In the specific case of Burgas, “the Court considers that the terms used in the circular letter and the information note of 9 April 2008, which described certain religious currents, including Evangelicalism to which the applicant associations belonged, as ‘dangerous religious cults’ that ‘contravene Bulgarian legislation, citizens’ rights and public order’ and whose meetings expose their participants to ‘psychological disorders,’ may indeed be perceived as pejorative and hostile. It notes that the documents in question were distributed by the town hall of Burgas, the town in which the applicant associations and pastors were operating, to all the schools in the town, which were invited to bring them to the attention of the pupils and to report on the way in which the information was presented and the way in which the children reacted. In these circumstances, and even if the measures complained of did not directly restrict the right of the applicant pastors or their co-religionists to manifest their religion through worship and practice, the Court considers, in the light of its case law, that these measures may have had negative repercussions on the exercise of religious freedom by the members of the churches in question.”

After “Tonchev,” it would become more difficult for governments to rely on the old 2001 decision about the French reports. “Tonchev” has now established that calling a religious minority a “cult” exposes it to negative consequences, and such slanderous language should be avoided by public authorities.


Photo: The three pastors who started the “Tonchev” case at the ECHR: from the left, Zhivko Tonchev, of the Unified Bulgarian Good News Church; Stefan Krastev, of the Evangelical Pentecostal Church Philadelphia; and Radoslav Kiryakov, of the First Congregational Evangelical Church. From Facebook.


Massimo Introvigne (born June 14, 1955 in Rome) is an Italian sociologist of religions. He is the founder and managing director of the Center for Studies on New Religions (CESNUR), an international network of scholars who study new religious movements.
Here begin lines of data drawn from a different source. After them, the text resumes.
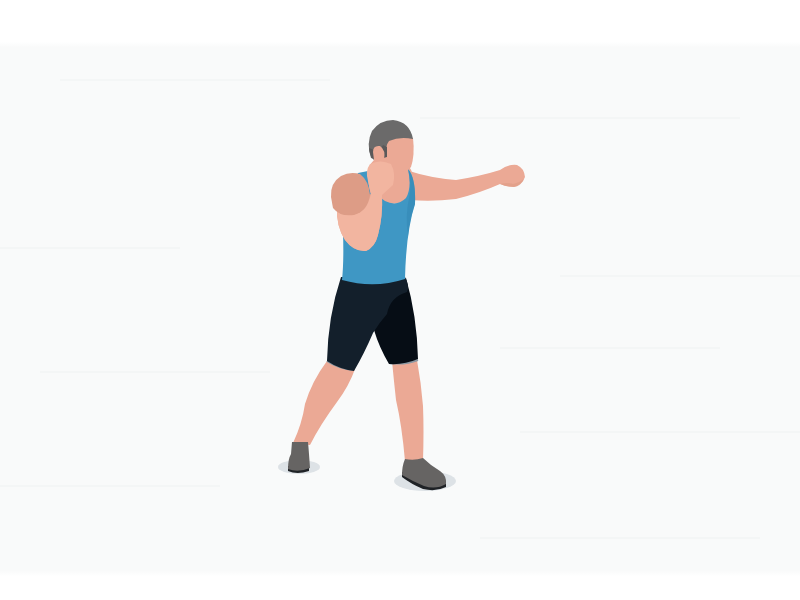
<!DOCTYPE html>
<html lang="en">
<head>
<meta charset="utf-8">
<title>Boxing punch exercise</title>
<style>
:root {
  --page: #ffffff;
  --backdrop: #f9fafa;
  --streak: #f4f6f6;
  --skin: #eba995;
  --skin-light: #f2b5a0;
  --skin-shade: #dd9c86;
  --hair: #6b6a6a;
  --hair-dark: #5a595a;
  --vest: #3f97c4;
  --vest-shade: #3488b5;
  --shorts: #131f2b;
  --shorts-dark: #060d15;
  --hem: #8a98a3;
  --shoe: #666463;
  --sole: #1f2226;
  --ground: #dde2e6;
}
html, body { margin: 0; background: var(--page); overflow: hidden; }
svg { display: block; width: 800px; height: 600px; }
.backdrop { fill: var(--backdrop); }
.streaks { stroke: var(--streak); stroke-width: 2; fill: none; }
.skin { fill: var(--skin); }
.skin-light { fill: var(--skin-light); }
.skin-shade { fill: var(--skin-shade); }
.hair { fill: var(--hair); }
.hair-dark { fill: var(--hair-dark); }
.vest { fill: var(--vest); }
.vest-shade { fill: var(--vest-shade); }
.shorts { fill: var(--shorts); }
.shorts-dark { fill: var(--shorts-dark); }
.hem { fill: none; stroke: var(--hem); stroke-width: 2; }
.shoe { fill: var(--shoe); }
.sole { fill: var(--sole); }
.ground { fill: var(--ground); }
</style>
</head>
<body>
<svg viewBox="0 0 800 600" role="img" aria-label="Man in a blue vest and black shorts throwing a straight punch">
  <defs>
    <linearGradient id="edge-fade" x1="0" y1="0" x2="0" y2="1">
      <stop offset="0" stop-color="#fff"/>
      <stop offset="0.01" stop-color="#fff" stop-opacity="0"/>
      <stop offset="0.99" stop-color="#fff" stop-opacity="0"/>
      <stop offset="1" stop-color="#fff"/>
    </linearGradient>
  </defs>

  <g id="background">
    <rect class="backdrop" y="42" width="800" height="534"/>
    <path class="streaks" d="M420 118H740M0 248H180M560 276H800M40 372H270M500 348H720M520 432H800M0 486H220M480 538H760M60 80H330"/>
    <rect y="42" width="800" height="534" fill="url(#edge-fade)"/>
  </g>

  <g id="shadows" class="ground">
    <ellipse cx="299" cy="467" rx="21" ry="7"/>
    <ellipse cx="425" cy="481" rx="31" ry="10"/>
  </g>

  <g id="punching-arm">
    <path class="skin" d="M406 170Q430 178 456 180Q481 176 500 170Q508 164 517 165Q524 168 525 177Q522 185 514 187Q506 187 500 184Q480 193 456 199Q432 202 410 200Z"/>
    <path class="skin-shade" d="M500 184Q507 182 513 184Q519 183 524 179Q521 186 514 187Q506 187 500 184Z" opacity=".6"/>
  </g>

  <g id="back-leg">
    <path class="skin" d="M327 361Q312 381 305 404Q302 424 293 443L310 445Q320 425 337 402Q349 386 355 369Z"/>
    <path class="sole" d="M288 466L288 471Q297 475 309 471V465Z"/>
    <path class="shoe" d="M292 442H308Q309 453 310 468Q298 473 288 469Q288 459 291 454Z"/>
  </g>

  <g id="front-leg">
    <path class="skin" d="M392 361Q394 382 396 400Q402 426 405 461H423Q424 431 423 406Q421 382 417 360Z"/>
    <path class="sole" d="M402 472V477Q411 484 423 489Q436 492 446 487V481Z"/>
    <path class="shoe" d="M405 459Q414 461 423 458Q430 465 440 471Q447 476 446 484Q436 490 424 486Q412 481 402 475Q402 466 405 459Z"/>
  </g>

  <g id="shorts">
    <path class="hem" d="M327 361Q339 369 354 370M389 363Q405 365 418 360"/>
    <path class="shorts-dark" d="M366 322L374 330Q379 347 389 364Q404 365 418 359Q417 316 406 278Z"/>
    <path class="shorts" d="M341 277H405Q410 286 407 292Q390 297 387 314Q379 323 373 333Q364 354 354 371Q339 369 327 361Q328 316 341 277Z"/>
  </g>

  <g id="torso">
    <path class="skin" d="M384 166L408 165Q416 175 414 192Q406 204 390 204Q374 201 366 178Z"/>
    <path class="vest" d="M358 173L368 171Q373 193 385 201Q397 207 406 198Q412 188 408 169Q416 178 415 204Q406 232 405 279Q374 289 342 280Q344 261 343 232Q344 199 358 173Z"/>
    <path class="vest-shade" d="M408 169Q416 178 415 204Q410 217 408 236Q405 216 409 198Q412 184 408 169Z" opacity=".6"/>
  </g>

  <g id="head">
    <path class="skin" d="M377 143Q390 132 413 138Q415 155 411 167Q406 174 394 172L377 164Z"/>
    <path class="hair" d="M371 158Q366 143 372 131Q380 120 393 120Q410 122 413 139Q400 136 389 141Q385 146 386 157L377 160Z"/>
    <path class="hair-dark" d="M369 148Q370 157 374 160L387 157V147L383 145L379 152Z"/>
  </g>

  <g id="guarding-arm">
    <path class="skin" d="M337 206Q336 226 345 240Q354 252 366 251Q375 247 378 235Q383 216 382 195L393 185Q396 173 391 164L384 160Q386 150 380 146Q373 145 373 152L374 160Q367 166 368 179Q369 189 371 194Z"/>
    <path class="skin-light" d="M337 206Q336 226 345 240Q354 252 366 251Q375 247 378 235Q383 216 382 195L393 185Q396 173 391 164Q380 159 370 164Q365 171 368 181L371 195Q365 212 337 212Z"/>
    <path class="skin-shade" d="M331 197Q330 183 341 176Q350 171 360 174Q369 181 370 195Q368 211 354 215Q340 217 333 208Z"/>
  </g>
</svg>
</body>
</html>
Introvigne is the author of some 70 books and more than 100 articles in the field of sociology of religion. He was the main author of the Enciclopedia delle religioni in Italia (Encyclopedia of Religions in Italy). He is a member of the editorial board for the Interdisciplinary Journal of Research on Religion and of the executive board of University of California Press’ Nova Religio.  From January 5 to December 31, 2011, he has served as the “Representative on combating racism, xenophobia and discrimination, with a special focus on discrimination against Christians and members of other religions” of the Organization for Security and Co-operation in Europe (OSCE). From 2012 to 2015 he served as chairperson of the Observatory of Religious Liberty, instituted by the Italian Ministry of Foreign Affairs in order to monitor problems of religious liberty on a worldwide scale.


Notice: Undefined index: et_footer_layout in /home/hrwfe90/domains/hrwf.eu/public_html/wp-content/plugins/pdf-print/pdf-print.php on line 1395

Notice: Trying to access array offset on value of type null in /home/hrwfe90/domains/hrwf.eu/public_html/wp-content/plugins/pdf-print/pdf-print.php on line 1395

Notice: Undefined index: et_footer_layout in /home/hrwfe90/domains/hrwf.eu/public_html/wp-content/plugins/pdf-print/pdf-print.php on line 1396

Notice: Trying to access array offset on value of type null in /home/hrwfe90/domains/hrwf.eu/public_html/wp-content/plugins/pdf-print/pdf-print.php on line 1396

Notice: Undefined index: et_template in /home/hrwfe90/domains/hrwf.eu/public_html/wp-content/plugins/pdf-print/pdf-print.php on line 1397